     Click on the following picture for a close up of an opto-isolated triac as it comes out of the package next to an installed opto-isolated triac.
When positioning the opto-isolated triac in the power strip, make sure to bend the LED ('+' and '-') leads so that there is no way they could ever come in contact with any of the brass busses. Before doing any soldering, make sure that all four leads are bent so that the opto-isolated triac will properly fit in the power strip.
Solder a red wire (or other suitable color) to the LED '+' lead and a black wire to the LED '-' lead. Allow enough wire to reach the location of the mini-jack.
You will need to drill two holes in the power strip in order to install the neon light and stereo mini-jack. Locate the neon light so that its two wires can easily be soldered to the neutral and hot busses. Locate the stereo mini-jack so that after the black and red LED wires are soldered on, there is no way any hazardous voltages can come into contact with them.
After the neon light and mini-jack have been installed, prepare to solder the opto-isolated triac into place. Route the LED wires so they are out of the way of all busses and plug openings. The wires should lay neatly along the side of the power strip. Insure that the wires will not be trapped or squeezed when the power strip base is reinstalled.
Before soldering the opto-isolated triac into place, you may wish to fold the brass bus over the triac leads to make a solid mechanical connection. Now solder the opto-isolated triac leads to both side of the 'hot' bus.
Now solder the LED wires to the stereo mini-jack. The stereo mini-jack has three connections called tip, ring and ground. The tip contact is the connection that makes contact with the very tip of a stereo plug. The ring is the connection which is between the tip and ground connections. We will be connecting the red LED wire to the tip contact and the black LED wire to the ring contact. The ground contact will not be used.
Now solder the two wires from the neon light to the 'hot' and 'neutral' busses. Don't solder either wire to the round bus.
     Click on the following picture to see a bigger view of my completed power strip. Note the yellow disk on on the right side of the power strip between the switch and the circuit breaker.
The yellow disk that you saw in the picture above is a metal oxide varistor (MOV). This is the device that suppresses power line surges. On my power strip, the MOV was located on the left side of the power strip where the neon light and mini-jack are now located. I moved it to its present location so I'd have room for the neon light and mini-jack, but more importantly I moved it so that it would not be switched 'in' and 'out' of the circuit by the opto-isolated triac. Had I left the MOV in its original position, power surges would have traveled through the opto-isolated triac--bad idea.
Reassemble the power strip. Test that three of the outlets provide power to your radio and the other three don't. With nothing connected to the three switched outlets, you may notice a very dimly lit neon light--this is normal. A neon light takes so little power that leakage current through the opto-isolated triac may cause it to be dimly lit or flicker.

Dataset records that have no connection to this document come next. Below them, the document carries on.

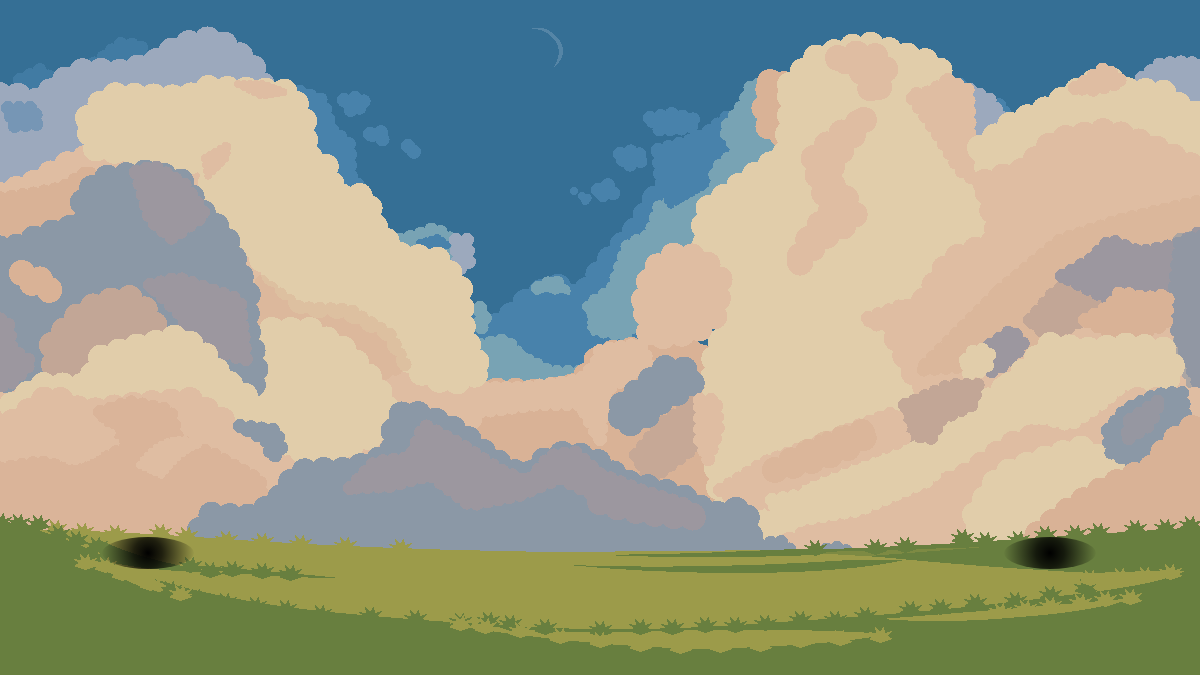
<!DOCTYPE html>
<html lang="en">
<head>
<meta charset="utf-8">
<title>Meadow under evening clouds</title>
<style>
:root {
  --sky: #356f95; --blue: #4882ab; --teal: #78a3b4; --lilac: #9ca9bd;
  --cream: #e1cdaa; --blush: #dfbda2; --peach: #d9b296; --tan: #c2a696;
  --slate: #8b98a6; --mauve: #9c979f; --meadow: #9c9b4a; --grass: #687f3f;
}
html, body { margin: 0; width: 1200px; height: 675px; overflow: hidden; background: var(--sky); }
svg { display: block; }
/* Round dots along each outline give the clouds their scalloped rim */
.puffs > * { stroke-linecap: round; stroke-width: 26; stroke-dasharray: 0 19; }
.puffs > .fine { stroke-width: 14; stroke-dasharray: 0 11; }
.puffs > .soft { stroke-width: 8; stroke-dasharray: 0 6; }
.blue { fill: var(--blue); stroke: var(--blue); }
.sky { fill: var(--sky); stroke: var(--sky); }
.teal { fill: var(--teal); stroke: var(--teal); }
.lilac { fill: var(--lilac); stroke: var(--lilac); }
.cream { fill: var(--cream); stroke: var(--cream); }
.blush { fill: var(--blush); stroke: var(--blush); }
.peach { fill: var(--peach); stroke: var(--peach); }
.tan { fill: var(--tan); stroke: var(--tan); }
.slate { fill: var(--slate); stroke: var(--slate); }
.mauve { fill: var(--mauve); stroke: var(--mauve); }
.meadow { fill: var(--meadow); }
.grass { fill: var(--grass); }
.tufts-light { fill: none; marker: url(#tuft-light); }
.tufts-dark { fill: none; marker: url(#tuft-dark); }
</style>
</head>
<body>
<svg width="1200" height="675" viewBox="0 0 1200 675" role="img" aria-label="Tall cream and peach clouds over a green meadow" shape-rendering="crispEdges">
  <defs>
    <path id="tuft" d="M-11 3 L-6 0 L-12 -4 L-4 -3 L-5 -9 L0 -4 L4 -10 L5 -3 L12 -5 L8 0 L13 3 L0 7 Z"/>
    <marker id="tuft-light" markerUnits="userSpaceOnUse" markerWidth="30" markerHeight="24" viewBox="-15 -12 30 24"><use href="#tuft" class="meadow"/></marker>
    <marker id="tuft-dark" markerUnits="userSpaceOnUse" markerWidth="30" markerHeight="24" viewBox="-15 -12 30 24"><use href="#tuft" class="grass"/></marker>
    <radialGradient id="shade">
      <stop offset="0" stop-color="#000"/>
      <stop offset=".3" stop-color="#000" stop-opacity=".8"/>
      <stop offset="1" stop-color="#000" stop-opacity="0"/>
    </radialGradient>
    <clipPath id="shade-shape"><ellipse rx="46" ry="16"/></clipPath>
    <g id="hollow" clip-path="url(#shade-shape)"><circle r="47" fill="url(#shade)"/></g>
  </defs>

  <rect id="sky" width="1200" height="675" fill="var(--sky)"/>
  <path id="moon" d="M530 29 Q546 24 558 38 Q570 54 554 67 Q564 50 553 38 Q544 28 530 29 Z" fill="#5585a6"/>

  <g id="distant-clouds" class="puffs">
    <path class="blue fine" d="M20 80 L40 70 L60 85 L100 60 L120 44 L140 45 L150 70 L40 120 Z" opacity=".65"/>
    <path class="lilac" d="M-20 95 L15 95 L40 102 L60 82 L85 70 L125 72 L155 62 L180 45 L215 38 L235 52 L250 62 L262 85 L240 150 L80 165 L35 178 L-20 165 Z"/>
    <path class="fine" d="M8 108 L34 108 L38 124 L14 126 Z" fill="#7696b5" stroke="#7696b5"/>
    <path class="blue fine" d="M300 92 L322 100 L332 130 L350 145 L350 175 L362 190 L330 190 L300 150 Z"/>
    <path class="blue fine" d="M344 100 L360 97 L366 104 L352 112 Z M370 134 L382 132 L384 140 Z M408 146 L414 147 L414 152 Z"/>
    <path class="teal fine" d="M400 240 L420 234 L435 228 L455 242 L450 262 L410 254 Z"/>
    <path class="blue soft" d="M420 243 L438 238 L447 245 L430 253 Z"/>
    <path class="lilac fine" d="M456 240 L467 240 L469 262 L458 270 Z"/>
    <path class="blue" d="M478 325 L500 326 L530 298 L555 285 L580 300 L605 265 L640 225 L660 190 L690 170 L730 180 L720 300 L600 370 L500 370 Z"/>
    <path class="blue fine" d="M650 118 L672 114 L696 120 L690 128 L660 130 Z M620 154 L636 150 L644 160 L626 166 Z M598 190 L608 185 L614 193 L604 196 Z M658 150 L700 138 L730 115 L745 140 L700 175 L660 175 Z"/>
    <path class="blue soft" d="M582 196 L588 198 L586 202 Z M574 191 L576 192 L575 193 Z M612 251 L616 247 L620 256 Z"/>
    <path class="teal fine" d="M770 85 L752 84 L743 105 L724 130 L738 150 L715 170 L716 192 L690 198 L660 205 L650 235 L628 245 L612 290 L588 305 L594 330 L625 335 L660 300 L720 240 L780 160 Z"/>
    <path class="blue soft" d="M694 132 L716 140 L712 158 L690 160 Z M664 192 L694 180 L705 185 L670 205 Z"/>
    <path class="teal fine" d="M538 288 L555 280 L566 294 L545 292 Z M480 308 L486 320 L480 330 Z M480 345 L505 340 L525 358 L550 372 L590 372 L590 400 L480 400 Z"/>
    <path class="blue" d="M530 315 L555 300 L575 320 L580 345 L555 352 L530 340 Z"/>
    <path class="blue fine" d="M960 85 L985 98 L1005 108 L1000 130 L970 130 Z"/>
    <path class="lilac fine" d="M970 90 L990 100 L1002 118 L975 140 Z M1142 78 L1160 64 L1185 62 L1210 66 L1210 150 L1180 110 Z"/>
  </g>

  <g id="left-cloud" class="puffs">
    <path class="peach" d="M440 395 L470 395 L500 390 L540 392 L580 385 L600 355 L630 350 L700 350 L740 560 L430 560 Z"/>
    <path class="blush fine" d="M420 400 L470 388 L520 388 L580 380 L596 364 L600 350 L640 344 L650 365 L606 390 L600 440 L580 404 L540 404 L480 412 L440 430 Z"/>
    <path class="blush" d="M-20 200 L30 185 L75 160 L130 150 L230 140 L300 260 L460 360 L470 420 L380 470 L300 560 L-20 560 Z"/>
    <path class="peach fine" d="M-10 200 L30 194 L62 188 L90 170 L90 215 L40 240 L10 242 Z"/>
    <path class="cream" d="M88 118 L108 95 L145 96 L185 98 L208 88 L250 90 L290 92 L304 120 L306 155 L328 168 L334 196 L366 196 L376 230 L400 255 L440 260 L460 288 L463 330 L470 350 L482 372 L450 384 L415 370 L392 330 L345 306 L305 305 L275 275 L240 232 L212 200 L210 165 L150 155 L92 148 Z"/>
    <path class="blush soft" d="M205 158 L228 144 L226 158 L208 176 Z M238 84 L262 84 L284 92 L262 96 Z"/>
    <path class="peach fine" d="M262 282 L300 308 L350 310 L390 335 L405 365 L380 375 L330 355 L285 330 L258 322 Z" opacity=".45"/>
    <path class="cream" d="M272 330 L310 330 L345 350 L370 378 L388 405 L382 432 L350 445 L325 462 L280 440 L262 380 Z"/>
    <path class="slate" d="M-20 245 L10 250 L35 238 L60 230 L86 224 L82 196 L105 178 L150 172 L180 180 L200 210 L225 235 L238 270 L248 295 L246 325 L255 360 L256 385 L210 380 L-20 380 Z"/>
    <path class="mauve fine" d="M136 172 L154 166 L185 185 L205 215 L172 238 L150 220 Z M150 285 L178 278 L240 300 L246 360 L200 345 L178 312 Z M-10 316 L8 322 L12 350 L32 362 L10 385 L-10 385 Z"/>
    <path class="peach" stroke="none" d="M22 273 Q44 278 52 290 Q36 290 22 273 Z"/>
    <path class="tan" d="M52 345 L75 318 L100 302 L130 298 L152 315 L160 350 L120 380 L55 375 Z"/>
    <path class="cream" d="M12 405 L40 385 L88 386 L100 358 L130 348 L160 342 L180 336 L205 355 L222 378 L250 400 L262 430 L200 440 L20 440 Z"/>
    <path class="blush" d="M-20 440 L20 418 L50 395 L85 412 L130 405 L190 400 L225 422 L275 470 L290 560 L-20 560 Z"/>
    <path class="peach fine" d="M100 412 L130 402 L170 410 L178 440 L215 455 L260 480 L270 540 L-10 540 L-10 470 L40 462 L80 470 L130 445 Z" opacity=".75"/>
    <path class="blush soft" d="M48 450 Q75 420 112 432 Q105 455 72 462 Z M140 465 Q165 430 200 444 Q180 450 162 475 Z"/>
    <path class="slate fine" d="M240 426 L258 428 L276 430 L282 450 L272 458 L266 440 Z"/>
  </g>

  <g id="right-cloud" class="puffs">
    <path class="peach" d="M770 82 L782 78 L800 140 L770 132 L764 110 Z"/>
    <path class="cream" d="M790 85 L815 58 L865 43 L905 55 L938 65 L948 100 L962 140 L960 170 L985 220 L1000 260 L1050 560 L775 560 L720 495 L715 450 L725 420 L712 390 L715 350 L735 320 L730 265 L702 240 L706 210 L750 178 L785 155 L790 120 Z"/>
    <path class="blush" d="M644 300 L652 270 L676 254 L702 258 L720 280 L716 315 L695 332 L650 338 Z"/>
    <path class="tan fine" d="M636 455 L660 425 L695 400 L705 440 L680 458 L650 480 Z" opacity=".8"/>
    <path class="slate" d="M622 405 L645 385 L665 368 L690 370 L692 385 L660 402 L640 422 L620 425 Z"/>
    <path class="blush fine" d="M700 400 L716 400 L718 430 L708 460 L700 440 Z"/>
    <path class="blush fine" d="M948 80 L968 90 L970 130 L966 160 L990 190 L960 170 L935 130 L910 95 L930 92 Z"/>
    <path class="cream" d="M980 148 L1010 125 L1048 108 L1075 92 L1105 76 L1130 92 L1160 90 L1182 108 L1210 120 L1210 200 L1000 200 Z"/>
    <path class="blush fine" d="M1075 88 L1105 68 L1122 82 L1095 90 Z"/>
    <path class="blush" d="M985 182 L1025 170 L1055 140 L1110 130 L1160 150 L1210 175 L1210 450 L1000 400 L920 385 L890 325 L925 300 L950 260 L1000 240 Z"/>
    <path class="peach fine" d="M1000 290 L1060 240 L1120 220 L1205 200 L1205 240 L1110 300 L1040 340 L980 365 L920 370 L960 330 Z" opacity=".5"/>
    <path class="blush" stroke="none" d="M838 58 Q862 48 884 60 Q890 82 870 95 Q874 72 838 58 Z M864 120 L842 150 Q826 164 834 190 Q862 206 852 224 Q826 228 796 268 Q806 232 832 214 Q820 182 812 160 Q836 132 864 120 Z"/>
    <path class="blush fine" d="M868 318 L900 306 L930 305 L900 318 L872 326 Z"/>
    <path class="tan fine" d="M1030 320 L1056 290 L1090 280 L1100 310 L1050 338 Z"/>
    <path class="mauve fine" d="M1062 276 L1090 260 L1110 240 L1140 252 L1175 245 L1205 230 L1205 400 L1180 340 L1165 292 L1110 300 Z"/>
    <path class="slate fine" d="M1180 240 L1210 235 L1210 400 L1190 380 L1172 310 Z" opacity=".6"/>
    <path class="peach fine" d="M1085 320 L1110 306 L1120 292 L1145 298 L1168 295 L1166 325 L1120 338 Z"/>
    <path class="mauve fine" d="M990 345 L1012 330 L1024 345 L1005 365 L990 372 Z"/>
    <path class="cream" d="M1010 385 L1050 345 L1090 350 L1130 345 L1165 350 L1176 375 L1110 400 L1075 430 L1010 450 L920 490 L900 455 L960 420 Z"/>
    <path class="cream fine" d="M966 360 L976 348 L990 352 L986 370 L968 374 Z"/>
    <path class="tan fine" d="M905 405 L950 385 L978 385 L972 405 L940 420 L932 438 L908 435 Z"/>
    <path class="blush fine" d="M720 490 L765 462 L810 445 L860 425 L895 412 L905 440 L850 460 L800 480 L775 505 L735 500 Z"/>
    <path class="peach" stroke="none" d="M775 470 Q820 442 870 430 Q860 452 775 470 Z" opacity=".6"/>
    <path class="blush" d="M790 545 L830 525 L900 500 L960 480 L1010 445 L1080 420 L1120 400 L1210 400 L1210 560 L790 560 Z"/>
    <path class="cream" d="M975 515 L1000 475 L1040 460 L1080 448 L1115 465 L1122 485 L1060 510 L985 545 Z"/>
    <path class="cream fine" d="M772 500 L830 490 L900 470 L950 455 L930 480 L860 510 L800 520 L780 516 Z"/>
    <path class="cream fine" d="M1030 415 L1080 396 L1130 380 L1100 405 L1070 425 Z"/>
    <path class="slate fine" d="M1108 430 L1125 410 L1155 395 L1182 392 L1186 420 L1160 452 L1130 462 L1110 452 Z"/>
    <path class="mauve fine" d="M1130 420 L1160 400 L1150 425 L1126 440 Z" opacity=".7"/>
    <path class="peach" stroke="none" d="M1010 560 Q1080 490 1150 470 Q1185 420 1210 425 V560 Z"/>
  </g>

  <g id="low-clouds" class="puffs">
    <path class="slate" d="M200 530 L212 514 L245 518 L275 505 L298 472 L318 470 L350 470 L392 455 L394 425 L405 410 L430 418 L460 432 L490 458 L525 478 L545 460 L568 452 L595 460 L625 482 L660 490 L685 498 L712 515 L745 508 L752 545 L752 570 L200 570 Z"/>
    <path class="mauve fine" d="M350 488 L375 462 L410 458 L424 425 L462 445 L500 470 L528 482 L550 456 L575 452 L600 474 L640 490 L690 506 L650 510 L600 498 L560 478 L520 495 L470 505 L430 475 L390 486 Z"/>
    <path class="mauve" stroke="none" d="M600 494 Q650 505 702 518 Q650 516 600 503 Z"/>
    <path class="slate fine" d="M760 545 L780 541 L790 550 L760 556 Z M826 550 L842 547 L848 553 Z"/>
  </g>

  <g id="meadow">
    <path class="meadow" d="M0 530 L60 530 Q130 532 240 540 Q390 550 560 552 L780 550 L1200 545 V675 H0 Z"/>
    <polyline class="tufts-light" points="55,529 82,532 115,534 160,533 186,536 226,540 262,542 300,544 345,546 400,548"/>
    <path class="grass" d="M1200 527 Q1080 535 960 543 Q800 552 600 555 Q720 560 830 554 L880 557 Q990 568 1110 574 L1185 571 Q1160 585 1060 596 Q940 612 780 622 Q660 632 550 628 Q430 622 330 612 Q210 600 120 568 Q90 542 0 520 V675 H1200 Z"/>
    <path class="meadow" d="M820 552 L985 547 L870 556 L810 558 Z" opacity=".4"/>
    <path class="meadow" d="M80 560 Q120 560 175 590 L205 598 Q160 596 130 582 Z M450 621 Q560 638 680 630 Q800 628 890 634 Q830 646 700 649 Q580 646 450 625 Z M880 619 Q1000 610 1135 598 Q1090 612 1020 617 Q950 624 880 619 Z M1060 574 L1180 570 Q1160 584 1080 590 L1020 594 Z"/>
    <path class="grass" d="M568 565 Q700 570 850 560 L905 560 Q840 574 720 573 Q640 572 568 565 Z M180 565 Q240 568 340 578 Q250 578 180 565 Z M100 540 Q140 560 215 572 Q150 572 100 560 Z M700 553 L820 548 L800 556 Z"/>
    <polyline class="tufts-dark" points="0,522 18,523 38,524 58,534 76,540 96,546 110,556 190,566 210,571 232,570 262,572 290,574"/>
    <polyline class="tufts-dark" points="815,549 875,548 905,546 962,538 985,541 1018,540 1045,535 1075,534 1098,532 1135,529 1165,528 1190,525"/>
    <polyline class="tufts-dark" points="170,590 196,598 225,602 255,606 285,609 320,614 370,616 415,619 460,622 488,621 510,624 545,628 600,630 640,628 672,628 705,626 735,626 765,624 800,620 835,620 865,616 910,610 940,608 975,603 1015,601 1050,595 1085,588"/>
    <polyline class="tufts-light" points="85,563 105,566 122,574 150,584 180,594 460,624 485,627 520,631 560,637 600,641 640,645 680,647 720,646 760,645 800,641 840,639 880,636"/>
    <polyline class="tufts-light" points="1000,612 1025,609 1050,606 1080,603 1105,600 1130,598"/>
    <polyline class="tufts-light" points="1060,580 1090,579 1120,577 1145,576 1170,573"/>
    <use href="#hollow" x="148" y="553"/>
    <use href="#hollow" x="1050" y="553"/>
  </g>
</svg>
</body>
</html>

The final step is to make a cable to connect the power strip to a computer's parallel port.
Add RealTimer software to control the outlet, and voila! Ready to go!
Here is the source, executable and sample schedule file (RealTimr.zip -- 28 kBytes). This program was extensively used under Windows 95. It should work fine under any Windows 9x but it will not work under Windows NT as it issues IO writes directly to the parallel port. This program has been successfully modified to run under FreeBSD.
Quiet Designs Inc.    Grass Valley, California, U.S.A.    (555) 555-1212    E-mail: webdude@example.com